Exercise prompt:
Search the entries below for the string "tone" and give the number of lines that hold it, nothing else.

Records from a dataset:

::::

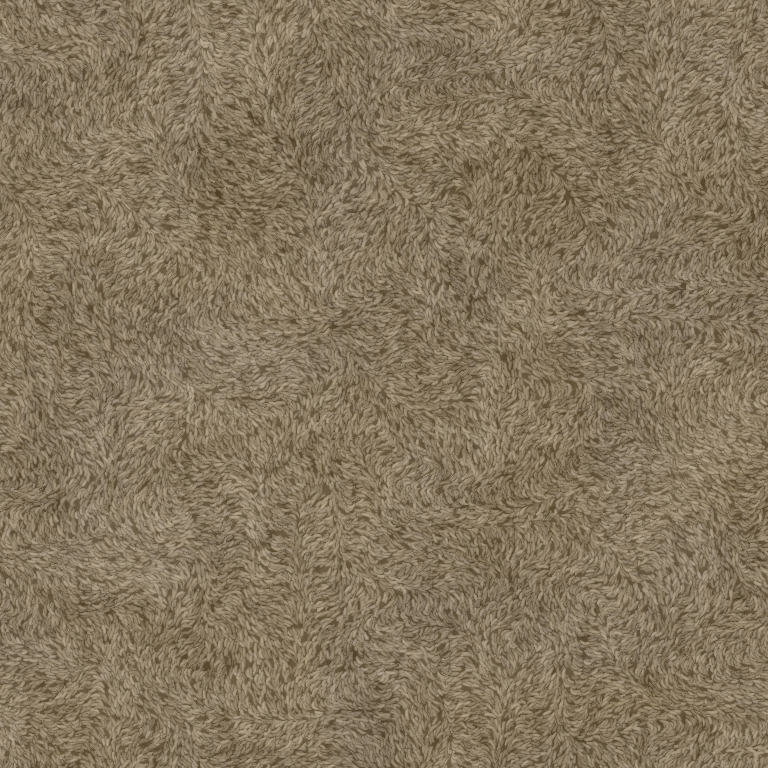
Write a Shadertoy shader that draws this texture.

```glsl
// Draws a beige pile carpet: short, leaning yarn strands in softly mottled patches.

const vec3 YARN_BEIGE = vec3(0.525, 0.465, 0.373);
const vec3 WARM_SHIFT = vec3(0.006, 0.0, -0.018);
const float STRAND_CELLS = 108.0;  // strand cells across the canvas
const float TUFT_CELLS = 54.0;     // tufts across the canvas
const int STRANDS_PER_CELL = 3;

vec3 hash3(vec3 p) {
    p = fract(p * vec3(0.1031, 0.1030, 0.0973));
    p += dot(p, p.yxz + 33.33);
    return fract((p.xxy + p.yxx) * p.zyx);
}

// Layered, warped sines: a smooth irregular field of about -1 to 1.
float wavyField(vec2 p, float seed) {
    mat2 turn = mat2(0.74, 0.67, -0.67, 0.74);
    float sum = 0.0, weight = 1.0, total = 0.0;
    for (int i = 0; i < 5; i++) {
        p = turn * p * 1.45 + seed;
        p += 0.9 * sin(p.yx * 0.8 + seed * 1.7);
        sum += weight * sin(p.x + 1.3 * sin(p.y));
        total += weight;
        weight *= 0.72;
    }
    return sum / total;
}

// Cellular noise: distance to the nearest scattered tuft centre.
float tuftDistance(vec2 p) {
    vec2 cell = floor(p);
    float nearest = 2.0;
    for (int y = -1; y <= 1; y++)
    for (int x = -1; x <= 1; x++) {
        vec2 id = cell + vec2(x, y);
        nearest = min(nearest, length(id + hash3(vec3(id, 71.0)).xy - p));
    }
    return nearest;
}

// Position along a strand (x) and across it (y), both -1 to 1 inside.
vec2 strandCoords(vec2 offset, float angle, vec2 halfSize) {
    vec2 along = vec2(cos(angle), sin(angle));
    vec2 q = vec2(dot(offset, along), dot(offset, vec2(-along.y, along.x)));
    q.y += 0.22 * q.x * q.x;  // slight curl
    return q / halfSize;
}

// Blends overlapping strands by height; returns tone (x) and warmth (y).
vec2 pile(vec2 p, float lean) {
    vec2 cell = floor(p);
    vec2 sum = vec2(-0.14, 0.4);  // shadow between strands
    float total = 1.0;
    for (int y = -1; y <= 1; y++)
    for (int x = -1; x <= 1; x++)
    for (int k = 0; k < STRANDS_PER_CELL; k++) {
        vec2 id = cell + vec2(x, y);
        vec3 place = hash3(vec3(id, float(k) * 7.0 + 1.0));
        vec3 look = hash3(vec3(id, float(k) * 7.0 + 4.0));
        float angle = lean + (place.z - 0.5) * 1.1;
        vec2 halfSize = vec2(mix(0.6, 0.9, look.z), 0.27);
        vec2 q = strandCoords(p - id - place.xy, angle, halfSize);
        float dome = max(0.0, 1.0 - q.x * q.x * q.x * q.x - q.y * q.y);
        float cover = smoothstep(0.0, 0.35, dome);
        float weight = cover * exp(9.0 * look.x + 2.5 * dome);
        // Light falls from the upper left onto the rounded yarn.
        float side = q.y * dot(vec2(-sin(angle), cos(angle)), vec2(-0.55, 0.83));
        float tone = -0.125 + 0.19 * dome + 0.055 * side
                   + 0.13 * (look.y - 0.5) + 0.05 * (look.x - 0.6);
        sum += weight * vec2(tone, look.z - 0.5);
        total += weight;
    }
    return sum / total;
}

void mainImage(out vec4 fragColor, in vec2 fragCoord) {
    vec2 uv = fragCoord / iResolution.y;

    // Strands lean together in patches.
    float lean = 2.05 + 2.4 * wavyField(uv * 13.0, 2.3);
    vec2 yarn = pile(uv * STRAND_CELLS, lean);

    // Shadowed gaps between tufts, and worn or crushed patches.
    vec2 ragged = vec2(wavyField(uv * 60.0, 5.1), wavyField(uv * 60.0, 8.7));
    float gap = smoothstep(0.35, 0.85, tuftDistance(uv * TUFT_CELLS + 0.5 * ragged));
    float mottle = 0.040 * wavyField(uv * 16.0, 4.4) + 0.022 * wavyField(uv * 4.0, 9.2);
    float warmth = yarn.y + 0.7 * wavyField(uv * 9.0, 6.6);

    float tone = yarn.x + mottle + 0.022 - 0.055 * gap;
    fragColor = vec4(YARN_BEIGE + tone + WARM_SHIFT * warmth, 1.0);
}
```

::::

Solution to this task:
5